- The e-scrap industry has been hit by mounting costs, complicated logistics, and rumors proven to be false and tainting the industry’s name according to presenters at Bureau of International Recycling’s (BIR) E-Scrap Committee Meeting in Prague in late October.
- A large focus was on rumors that developing countries are dumping electronic waste in India and Africa. Eric Harris, ISRI associate counsel/director of government and international affairs, explained promoting "good data" over misinformation as "one of the biggest challenges we have," according to Recycling Today.
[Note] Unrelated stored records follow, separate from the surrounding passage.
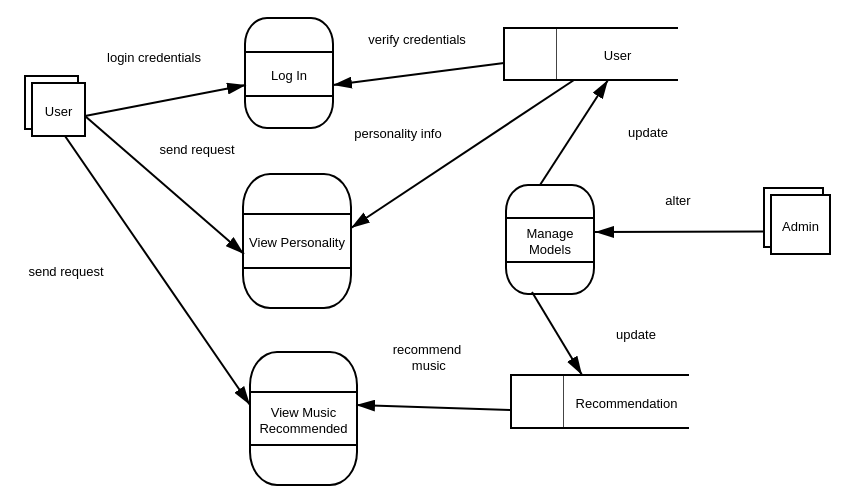
<!DOCTYPE html>
<html lang="en">
<head>
<meta charset="utf-8">
<title>Music recommendation data flow diagram</title>
<style>
:root { --ink: #000; --paper: #fff; --divider: #444; }
* { box-sizing: border-box; }
html, body { margin: 0; }
body { width: 844px; height: 504px; overflow: hidden; background: var(--paper); }
.diagram {
  position: relative; width: 844px; height: 504px; overflow: hidden;
  background: var(--paper); color: var(--ink);
  font: 13px/16px "Liberation Sans", Arial, sans-serif; text-align: center;
}
.node, .flows { position: absolute; left: var(--x); top: var(--y); width: var(--w); height: var(--h); }
.node span { position: relative; top: 2px; white-space: nowrap; }

.process {
  display: grid; grid-template-rows: var(--head) var(--band) 1fr;
  border: 2px solid var(--ink); border-radius: var(--corner); background: var(--paper);
}
.process .name {
  grid-row: 2; display: flex; align-items: center; justify-content: center;
  border: solid var(--ink); border-width: 2px 0; min-width: 0;
}
.small { --corner: 23px / 27px; }
.large { --corner: 28px / 34px; }

.entity::before, .entity .face { content: ""; position: absolute; border: 2px solid var(--ink); background: var(--paper); }
.entity::before { inset: 0 7px 7px 0; }
.entity .face { inset: 7px 0 0 7px; display: flex; align-items: center; justify-content: center; }

.store {
  display: grid; grid-template-columns: 51px 1fr;
  border: solid var(--ink); border-width: 2px 0 2px 2px; background: var(--paper);
}
.store .name { grid-column: 2; display: flex; align-items: center; justify-content: center; border-left: 1px solid var(--divider); }

.flows { left: 0; top: 0; width: 844px; height: 504px; }
.flows line { stroke: var(--ink); stroke-width: 2; marker-end: url(#arrow); }
.label { position: absolute; left: var(--x); top: var(--y); transform: translate(-50%, -50%); white-space: nowrap; }
</style>
</head>
<body>
<main class="diagram">
  <div class="node entity" style="--x:24px;--y:75px;--w:62px;--h:62px"><div class="face"><span>User</span></div></div>
  <div class="node entity" style="--x:763px;--y:187px;--w:68px;--h:68px"><div class="face"><span>Admin</span></div></div>

  <div class="node process small" style="--x:244px;--y:17px;--w:90px;--h:112px;--head:32px;--band:46px"><div class="name"><span>Log In</span></div></div>
  <div class="node process large" style="--x:242px;--y:173px;--w:110px;--h:136px;--head:38px;--band:56px"><div class="name"><span>View Personality</span></div></div>
  <div class="node process large" style="--x:249px;--y:351px;--w:109px;--h:135px;--head:38px;--band:55px"><div class="name"><span>View Music<br>Recommended</span></div></div>
  <div class="node process small" style="--x:505px;--y:184px;--w:90px;--h:111px;--head:31px;--band:46px"><div class="name"><span>Manage<br>Models</span></div></div>

  <div class="node store" style="--x:503px;--y:27px;--w:175px;--h:54px"><div class="name"><span>User</span></div></div>
  <div class="node store" style="--x:510px;--y:374px;--w:179px;--h:55px"><div class="name"><span>Recommendation</span></div></div>

  <svg class="flows" viewBox="0 0 844 504" aria-hidden="true">
    <defs>
      <marker id="arrow" markerUnits="userSpaceOnUse" markerWidth="19" markerHeight="12" refX="19" refY="6" orient="auto">
        <polygon points="0,0 19,6 0,12"/>
      </marker>
    </defs>
    <line x1="85" y1="116" x2="246" y2="85"/>
    <line x1="85" y1="116" x2="244" y2="254"/>
    <line x1="65" y1="136" x2="250" y2="405"/>
    <line x1="504" y1="63" x2="333" y2="85"/>
    <line x1="574" y1="80" x2="351" y2="228"/>
    <line x1="540" y1="185" x2="608" y2="80"/>
    <line x1="764" y1="231.5" x2="595" y2="232"/>
    <line x1="532" y1="292" x2="582" y2="375"/>
    <line x1="511" y1="410" x2="356" y2="405"/>
  </svg>

  <div class="label" style="--x:154px;--y:58px">login credentials</div>
  <div class="label" style="--x:417px;--y:40px">verify credentials</div>
  <div class="label" style="--x:197px;--y:150px">send request</div>
  <div class="label" style="--x:398px;--y:134px">personality info</div>
  <div class="label" style="--x:66px;--y:272px">send request</div>
  <div class="label" style="--x:648px;--y:133px">update</div>
  <div class="label" style="--x:678px;--y:201px">alter</div>
  <div class="label" style="--x:636px;--y:335px">update</div>
  <div class="label" style="--x:427px;--y:358px">recommend<br>&nbsp;music</div>
</main>
</body>
</html>
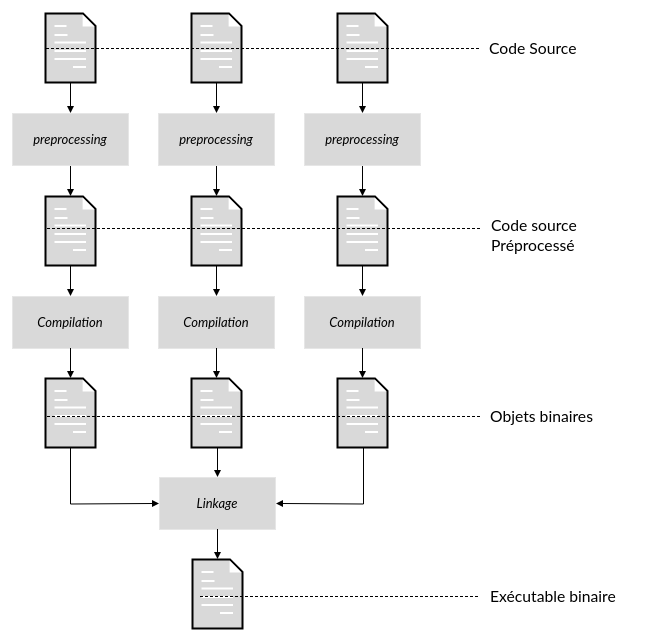
<!DOCTYPE html>
<html lang="fr">
<head>
<meta charset="utf-8">
<title>Étapes de compilation</title>
<style>
:root {
  --paper: #ffffff;
  --ink: #000000;
  --fill: #d9d9d9;
  --edge: #e6e6e6;
}
* { box-sizing: border-box; }
html, body { margin: 0; }
body { background: var(--paper); }
.diagram {
  position: relative;
  width: 648px;
  height: 641px;
  overflow: hidden;
  background: var(--paper);
  color: var(--ink);
  font-family: Lato, "Open Sans", sans-serif;
}
.drawing { position: absolute; left: 0; top: 0; display: block; }
.sheet { fill: var(--fill); stroke: var(--ink); stroke-width: 2; }
.fold { fill: var(--paper); stroke: none; }
.writing { fill: none; stroke: var(--paper); stroke-width: 2; }
.flow { fill: none; stroke: var(--ink); stroke-width: 1; }
.head { fill: var(--ink); }
.leader { stroke: var(--ink); stroke-width: 1; stroke-dasharray: 3 2; }
.steps {
  position: absolute;
  left: 12px;
  display: flex;
  gap: 29px;
}
.preprocessing { top: 113px; }
.compilation { top: 296px; }
.linkage { top: 477px; left: 159px; }
.step {
  display: flex;
  align-items: center;
  justify-content: center;
  width: 117px;
  height: 53px;
  padding: 0 1px 2px 0;
  background: var(--fill);
  border: 1px solid var(--edge);
  font-size: 13px;
  font-style: italic;
  white-space: nowrap;
}
.label {
  position: absolute;
  margin: 0;
  font-size: 15.7px;
  line-height: 20px;
  white-space: nowrap;
}
.label-source { left: 489px; top: 38px; }
.label-preprocessed { left: 491px; top: 215px; }
.label-objects { left: 490px; top: 406px; }
.label-executable { left: 490px; top: 586px; }
</style>
</head>
<body>
<main class="diagram">
  <div class="steps preprocessing">
    <div class="step">preprocessing</div>
    <div class="step">preprocessing</div>
    <div class="step">preprocessing</div>
  </div>
  <div class="steps compilation">
    <div class="step">Compilation</div>
    <div class="step">Compilation</div>
    <div class="step">Compilation</div>
  </div>
  <div class="steps linkage">
    <div class="step">Linkage</div>
  </div>

  <svg class="drawing" width="648" height="641" viewBox="0 0 648 641" aria-hidden="true">
    <defs>
      <g id="document">
        <path class="sheet" d="M0.5 0.5H38L50.5 13V69.5H0.5Z"/>
        <path class="fold" d="M37.6 1.5L49.5 13.4H37.6Z"/>
        <path class="writing" d="M9.5 13H21.5M9.5 22H22.5M9.5 29.5H41M9.5 38H41M9.5 46H41M28 54H41"/>
      </g>
      <g id="document-row">
        <use href="#document" x="45"/>
        <use href="#document" x="191"/>
        <use href="#document" x="337"/>
      </g>
      <g id="arrow">
        <path class="flow" d="M0.5 0V25"/>
        <path class="head" d="M-3 23H4L0.5 30Z"/>
      </g>
      <g id="arrow-row">
        <use href="#arrow" x="70"/>
        <use href="#arrow" x="216"/>
        <use href="#arrow" x="362"/>
      </g>
    </defs>

    <use href="#document-row" y="13"/>
    <use href="#document-row" y="196"/>
    <use href="#document-row" y="378"/>
    <use href="#document" x="192" y="559"/>

    <use href="#arrow-row" y="83"/>
    <use href="#arrow-row" y="166"/>
    <use href="#arrow-row" y="266"/>
    <use href="#arrow-row" y="348"/>
    <use href="#arrow" x="217" y="447"/>
    <use href="#arrow" x="217" y="529"/>

    <path class="flow" d="M70.5 448V504L153 503.5"/>
    <path class="head" d="M152 500V507L159 503.5Z"/>
    <path class="flow" d="M363.5 448V504L282 503.5"/>
    <path class="head" d="M283 500V507L276 503.5Z"/>

    <line class="leader" x1="46" y1="48.5" x2="480" y2="48.5"/>
    <line class="leader" x1="47" y1="228.5" x2="482" y2="228.5"/>
    <line class="leader" x1="47" y1="416.5" x2="482" y2="416.5"/>
    <line class="leader" x1="200" y1="596.5" x2="480" y2="596.5"/>
  </svg>

  <p class="label label-source">Code Source</p>
  <p class="label label-preprocessed">Code source<br>Préprocessé</p>
  <p class="label label-objects">Objets binaires</p>
  <p class="label label-executable">Exécutable binaire</p>
</main>
</body>
</html>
- Steve Wong, executive president of the China Scrap Plastics Association, said steep costs and tight regulations have hindered competition in China. Market challenges in Europe, as elsewhere, are largely tied to a shift from costly metals toward other materials, noted Committee Chairman Thomas Papageorgiou of Anamet Recycling Industry SA in Greece. And Harris noted that some U.S. e-scrap recyclers are overpaying for hard-to-find materials.
Despite the discouraging feedback at the BIR meeting, electronics recycling has grown exponentially in the U.S. over the past 10 years, boosting the economy by about $20.6 billion, according to the Institute of Scrap Recycling Industries. And it has generated more than 45,000 full-time jobs (up from 6,000 in 2002).
Still, stakeholders say it is imperative to consider all the issues and turn to innovation to achieve sustainability. Among the top focuses is examining administrative burdens, particularly those burdens’ financial impact, to enable e-recyclers to capitalize on the exploding electronics manufacturing industry while bringing valued commodities to consumers.